Even I have found myself reading a book and considering how to write the review, what passages to highlight. That’s a dangerous way to read a book, since it focuses the experience on you rather the book itself. Better by far to try to write your own book in that case! Let the book be itself, and if you’re not ready for it, set it aside. No need to air your dirty laundry. If the book stinks in your opinion, all well and good. But remember, millions of people throughout the world have fallen in love with Shakespeare, for example. They find great meaning and power in his works, and many countries have used his plays as metaphors for their own political situation. Shakespeare has stood for freedom, for power, for the divine, for the earthly. He’s led people to truth; he’s inspired other great authors to find themselves (think about how many book titles alone quote Shakespeare)! Are you really more insightful than they are?
In the end it all comes down to humility. Place your review in the bigger picture and ask yourself, “why do I need to write this? What good does it do? Am I really adding to the literary conversation of this work or simply taking a selfie?” Many will ask, what harm does it do? Why can’t I say what I feel? Don’t we live in a free country? Sure we do, but consider this: let’s say you write a terrible, smarmy review of Stevenson and post it on line. Suppose you have a bunch of followers, other young, impressionable readers who are reluctant to read a book without guidance. One of these readers will see your review and become dogmatic about the book: “oh, I hate that book, it sucks!
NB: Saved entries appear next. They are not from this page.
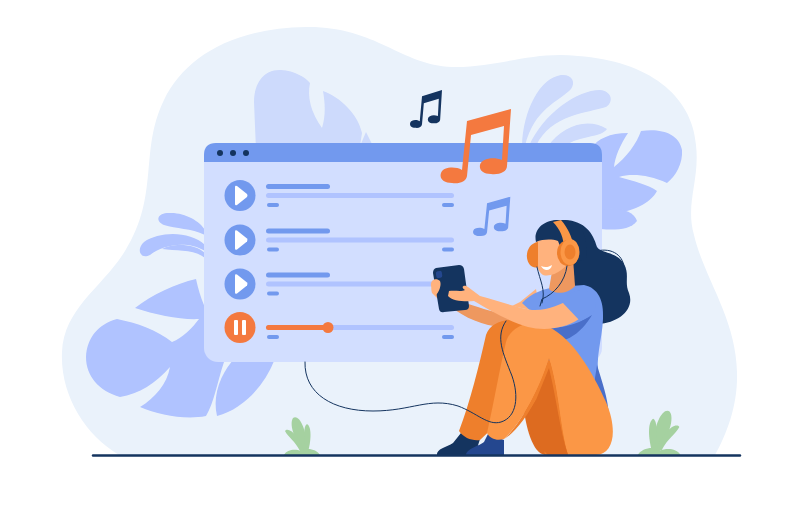
<!DOCTYPE html>
<html lang="en">
<head>
<meta charset="utf-8">
<title>Listening to a playlist</title>
<style>
:root {
  --backdrop: #eaf2fb;
  --leaf: #b0c3ff;
  --leaf-pale: #cddafc;
  --panel: #d2deff;
  --track: #b0c3ff;
  --blue: #7299ee;
  --blue-deep: #4a6fc9;
  --navy: #14345f;
  --navy-soft: #24478f;
  --accent: #f4793f;
  --orange: #fb9746;
  --orange-mid: #ee7f2c;
  --orange-deep: #dd6b20;
  --skin: #ffb27d;
  --skin-shade: #ee985f;
  --grass: #a5d1a0;
  --white: #fff;
}
html, body { margin: 0; background: var(--white); overflow: hidden; }
svg { display: block; width: 800px; height: 514px; }
.backdrop { fill: var(--backdrop); }
.leaf { fill: var(--leaf); }
.leaf-pale { fill: var(--leaf-pale); }
.panel { fill: var(--panel); }
.track { fill: var(--track); }
.blue { fill: var(--blue); }
.blue-deep { fill: var(--blue-deep); }
.navy { fill: var(--navy); }
.navy-soft { fill: var(--navy-soft); }
.accent { fill: var(--accent); }
.orange { fill: var(--orange); }
.orange-mid { fill: var(--orange-mid); }
.orange-deep { fill: var(--orange-deep); }
.skin { fill: var(--skin); }
.skin-shade { fill: var(--skin-shade); }
.grass { fill: var(--grass); }
.white { fill: var(--white); }
.cable { fill: none; stroke: var(--navy); stroke-width: 1; stroke-linecap: round; }
.ground { stroke: var(--navy); stroke-width: 2.4; stroke-linecap: round; }
</style>
</head>
<body>
<svg viewBox="0 0 800 514" role="img" aria-label="A woman in headphones sits with a phone in front of a large playlist window">
  <defs>
    <g id="track-lines">
      <rect class="track" x="266" y="193" width="188" height="5" rx="2.5"/>
      <rect class="blue" x="267" y="203" width="12" height="4" rx="2"/>
      <rect class="blue" x="442" y="203" width="12" height="4" rx="2"/>
    </g>
    <g id="track-row">
      <circle class="blue" cx="240" cy="195.500" r="15.500"/>
      <path class="white" d="M235 187Q235 185 237 186L247 194Q248 195 247 197L237 205Q235 206 235 204Z"/>
      <rect class="blue" x="266" y="184" width="64" height="5" rx="2.500"/>
      <use href="#track-lines"/>
    </g>
    <path id="music-note" d="M467 121L511 109L507 166C507 172 499 175 491 174C483 174 479 170 480 165C481 159 493 156 502 160L504 126L471 135L467 176C466 182 459 184 452 183C444 183 439 179 441 173C443 167 455 166 462 170Z"/>
    <g id="grass-tuft">
      <path d="M284 455C287 449 296 449 301 451C306 447 317 449 320 455Z"/>
      <path d="M303 451C294 439 289 424 293 418C298 414 306 425 308 451Z"/>
      <path d="M300 451C295 441 288 437 285 431C288 426 300 436 304 451Z"/>
      <path d="M306 452C304 438 303 426 307 424C312 427 311 441 308 452Z"/>
    </g>
  </defs>

  <path id="backdrop" class="backdrop" d="M119 455C85 435 60 395 62 352C64 308 102 288 125 251C160 195 139 151 164 100C184 58 232 28 306 27C376 26 400 65 452 67C498 68 530 51 578 56C648 61 692 95 696 145C700 181 685 203 694 235C704 278 736 318 737 372C738 405 727 433 715 455Z"/>

  <g id="foliage">
    <path class="leaf-pale" d="M256 150L254 102C254 82 265 69 281 70C295 71 305 77 310 83C307 97 311 113 322 128C326 115 325 103 323 91C340 97 358 114 362 133L360 146ZM360 146L366 132L373 146Z"/>
    <path class="leaf-pale" d="M522 146C523 110 540 78 561 75C572 74 576 82 571 89C560 101 534 108 525 146Z"/>
    <path class="leaf-pale" d="M529 146C543 114 577 90 600 90C612 91 614 102 606 107C588 113 551 114 536 146Z"/>
    <path class="leaf-pale" d="M548 146C563 126 587 117 607 129C601 138 580 135 565 146Z"/>
    <path class="leaf" d="M592 148C597 139 610 133 628 133C620 145 615 157 614 167C626 158 637 143 641 131C660 128 679 133 682 150C683 163 676 176 667 183C649 175 632 173 619 177C633 181 649 185 657 191C650 204 629 215 602 213Z"/>
    <path class="leaf" d="M601 210C617 206 634 211 637 221C630 231 611 230 601 229Z"/>
    <path class="leaf" d="M205 235C191 228 176 229 164 225C155 221 157 213 169 213C184 212 200 221 205 230Z"/>
    <path class="leaf" d="M205 251C187 240 163 245 150 255C140 260 136 249 144 242C160 231 190 231 205 245Z"/>
    <path class="leaf" d="M205 258C194 249 176 251 162 249C172 243 195 243 205 253Z"/>
    <path class="leaf" d="M135 308C153 294 175 284 196 279C200 297 206 314 216 323L224 362C217 383 214 403 206 416C185 420 159 415 140 407C155 398 167 384 170 367C156 383 139 394 120 397C99 391 86 376 86 357C87 338 98 324 117 319C137 323 157 330 172 342C183 338 193 327 199 319C181 320 156 315 135 308Z"/>
    <path class="leaf" d="M217 416C212 395 221 372 236 357L274 361C264 386 243 409 217 416Z"/>
  </g>

  <g id="player-window">
    <rect class="panel" x="204" y="143" width="398" height="219" rx="14"/>
    <path class="blue" d="M204 162V155Q204 143 216 143H590Q602 143 602 155V162Z"/>
    <g class="navy">
      <circle cx="220" cy="153" r="3"/>
      <circle cx="233" cy="153" r="3"/>
      <circle cx="246" cy="153" r="3"/>
    </g>
    <use href="#track-row"/>
    <use href="#track-row" y="44.500"/>
    <use href="#track-row" y="88.500"/>
    <g id="playing-track">
      <use href="#track-lines" y="132"/>
      <circle class="accent" cx="240" cy="327.500" r="15.500"/>
      <rect class="white" x="234" y="320" width="4" height="15" rx="1"/>
      <rect class="white" x="242" y="320" width="4" height="15" rx="1"/>
      <rect class="accent" x="266" y="325" width="62" height="5" rx="2.500"/>
      <circle class="accent" cx="328" cy="327.500" r="5.500"/>
    </g>
  </g>

  <g id="music-notes">
    <use class="accent" href="#music-note"/>
    <use class="navy" href="#music-note" transform="translate(210 34.500) scale(.454 .51)"/>
    <use class="blue" href="#music-note" transform="translate(240 139) scale(.529 .53)"/>
  </g>

  <g class="grass">
    <use href="#grass-tuft"/>
    <use href="#grass-tuft" transform="translate(1018.500 -79) scale(-1.190 1.174)"/>
  </g>

  <g id="listener">
    <g id="hair-back">
      <path class="navy" d="M538 239C536 226 549 219 565 220C585 221 593 233 597 247C602 254 616 251 624 264C630 275 624 282 629 293C635 309 619 323 598 324L566 292Z"/>
      <path class="cable" d="M597 251C612 247 625 256 624 270"/>
    </g>

    <g id="far-arm">
      <path class="skin-shade" d="M462 302C477 306 498 316 520 314L526 326C500 330 477 325 455 310Z"/>
      <path class="skin" d="M536 289L520 302L512 306L540 312Z"/>
    </g>

    <g id="shirt">
      <path class="blue" d="M522 303C531 293 545 288 558 287L584 285C598 288 604 300 603 319C602 341 595 357 599 378L609 418L540 360L546 325Z"/>
      <path class="blue-deep" d="M547 327C564 329 580 323 592 315C583 330 570 342 555 341ZM597 365C602 382 608 397 609 417L593 391Z"/>
    </g>

    <g id="neck-and-face">
      <path class="skin-shade" d="M553 266L573 258L575 286C567 295 553 294 549 289Z"/>
      <path class="skin" d="M537 238C534 253 535 270 543 275C553 278 568 268 573 255L569 233Z"/>
      <path class="white" d="M541 266C545 268 549 267 552 265C551 271 544 272 541 266Z"/>
      <path class="orange-mid" d="M538 242C530 243 526 251 527 258C528 265 533 269 538 267Z"/>
      <path class="navy" d="M536 242C533 229 544 219 561 220C582 220 589 236 586 260L572 262C565 259 562 251 558 241C552 239 543 239 536 242Z"/>
    </g>

    <g id="headphones">
      <path class="orange" d="M553 222L561 220C568 228 572 237 574 247L564 249C564 238 560 229 553 222Z"/>
      <ellipse class="orange-mid" cx="568" cy="253" rx="11" ry="13"/>
      <ellipse class="orange" cx="570" cy="252" rx="9.500" ry="13"/>
      <ellipse class="orange-mid" cx="570" cy="252" rx="5.500" ry="7.500"/>
    </g>

    <g id="shoes">
      <path class="navy" d="M461 433L480 439L475 455H437C436 449 447 447 453 443Z"/>
      <path class="navy-soft" d="M488 434L504 440V455H466C466 449 479 446 484 442Z"/>
    </g>

    <g id="trousers">
      <path class="orange-deep" d="M541 366L567 353L580 455H545C532 453 526 426 524 410Z"/>
      <path class="orange-mid" d="M459 431C470 402 479 366 486 335C490 323 504 318 520 320L541 341L501 420L480 440C472 441 464 438 459 431Z"/>
      <path class="orange" d="M487 433C494 402 500 367 506 342C511 325 533 318 549 327C573 339 592 371 606 402C618 430 614 454 596 455H568C560 433 559 392 549 359C542 383 525 419 504 439C497 441 490 439 487 433Z"/>
      <path class="orange-mid" d="M549 358C538 393 519 426 504 439C515 433 527 416 536 400L545 455H568C560 428 559 389 549 358Z"/>
      <path class="orange-deep" d="M536 400L549 368C556 396 560 431 568 455H548C536 445 529 424 528 414Z"/>
    </g>

    <path id="headphone-cable" class="cable" d="M305 362C304 394 333 411 373 411C412 411 429 397 458 406C477 413 488 426 501 422C517 417 519 396 512 376C503 353 495 337 506 321M537 267C540 281 546 290 542 303M567 266C565 282 554 294 542 299L540 306"/>

    <g id="phone">
      <path class="skin" d="M438 280C432 281 430 286 432 293L440 301L446 288Z"/>
      <path class="navy" d="M436 268L459 265Q463 265 464 269L469 306Q469 310 465 310L444 312Q440 313 439 309L433 273Q433 269 436 268Z"/>
      <rect class="navy-soft" x="436" y="271" width="6" height="7" rx="2" transform="rotate(-8 439 274)"/>
      <path class="skin" d="M431 286C430 280 436 277 440 281C442 286 438 293 436 295Z"/>
    </g>

    <g id="near-arm">
      <path class="skin" d="M449 291C455 290 461 292 465 290C460 287 464 284 468 287L480 296C497 300 516 308 532 310C548 311 561 304 571 299L579 319C564 329 544 331 528 327C510 322 489 310 474 301C465 302 452 301 448 296Z"/>
      <path class="blue" d="M562 302C567 293 576 289 586 290C600 299 600 313 580 321Z"/>
    </g>
  </g>

  <line id="ground" class="ground" x1="93" y1="455.500" x2="740" y2="455.500"/>
</svg>
</body>
</html>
It’s boring!” even though they have never read it (I’ve seen this happen so many times as a teacher). But what if that book would transform them? What if they were meant to read it? It might take years for the reader to grow up enough to try the book themselves, or they might never read it. So your review, written because you “felt like it” has just closed the door of possibility and imagination. Was really it worth it? Why not let people read it for themselves? It’s really not a question of money; with all the crap we waste money on these days, a book costs very little and ideas are never a waste of money.
I write this because I refuse to see books as products. They don’t disappoint, they inspire. And if they don’t inspire you, that doesn’t mean the book didn’t “work.” You’re simply not ready for it. And okay, you might never be. But you’re not the world. The world is vast, people are diverse. Let a book speak for itself, even if it doesn’t speak to you. Young people need to read as indiscriminately as they can, otherwise they fall into the trap of genre and, like Catherine, expect to see ghosts emerging from every cupboard. In short, reading is the most engaging, and possibly the healthiest thing you can do for your mind. So don’t limit the greatest literature of the past to others. Or better yet, assume that you have more to learn from a book 100 years old than it does from you.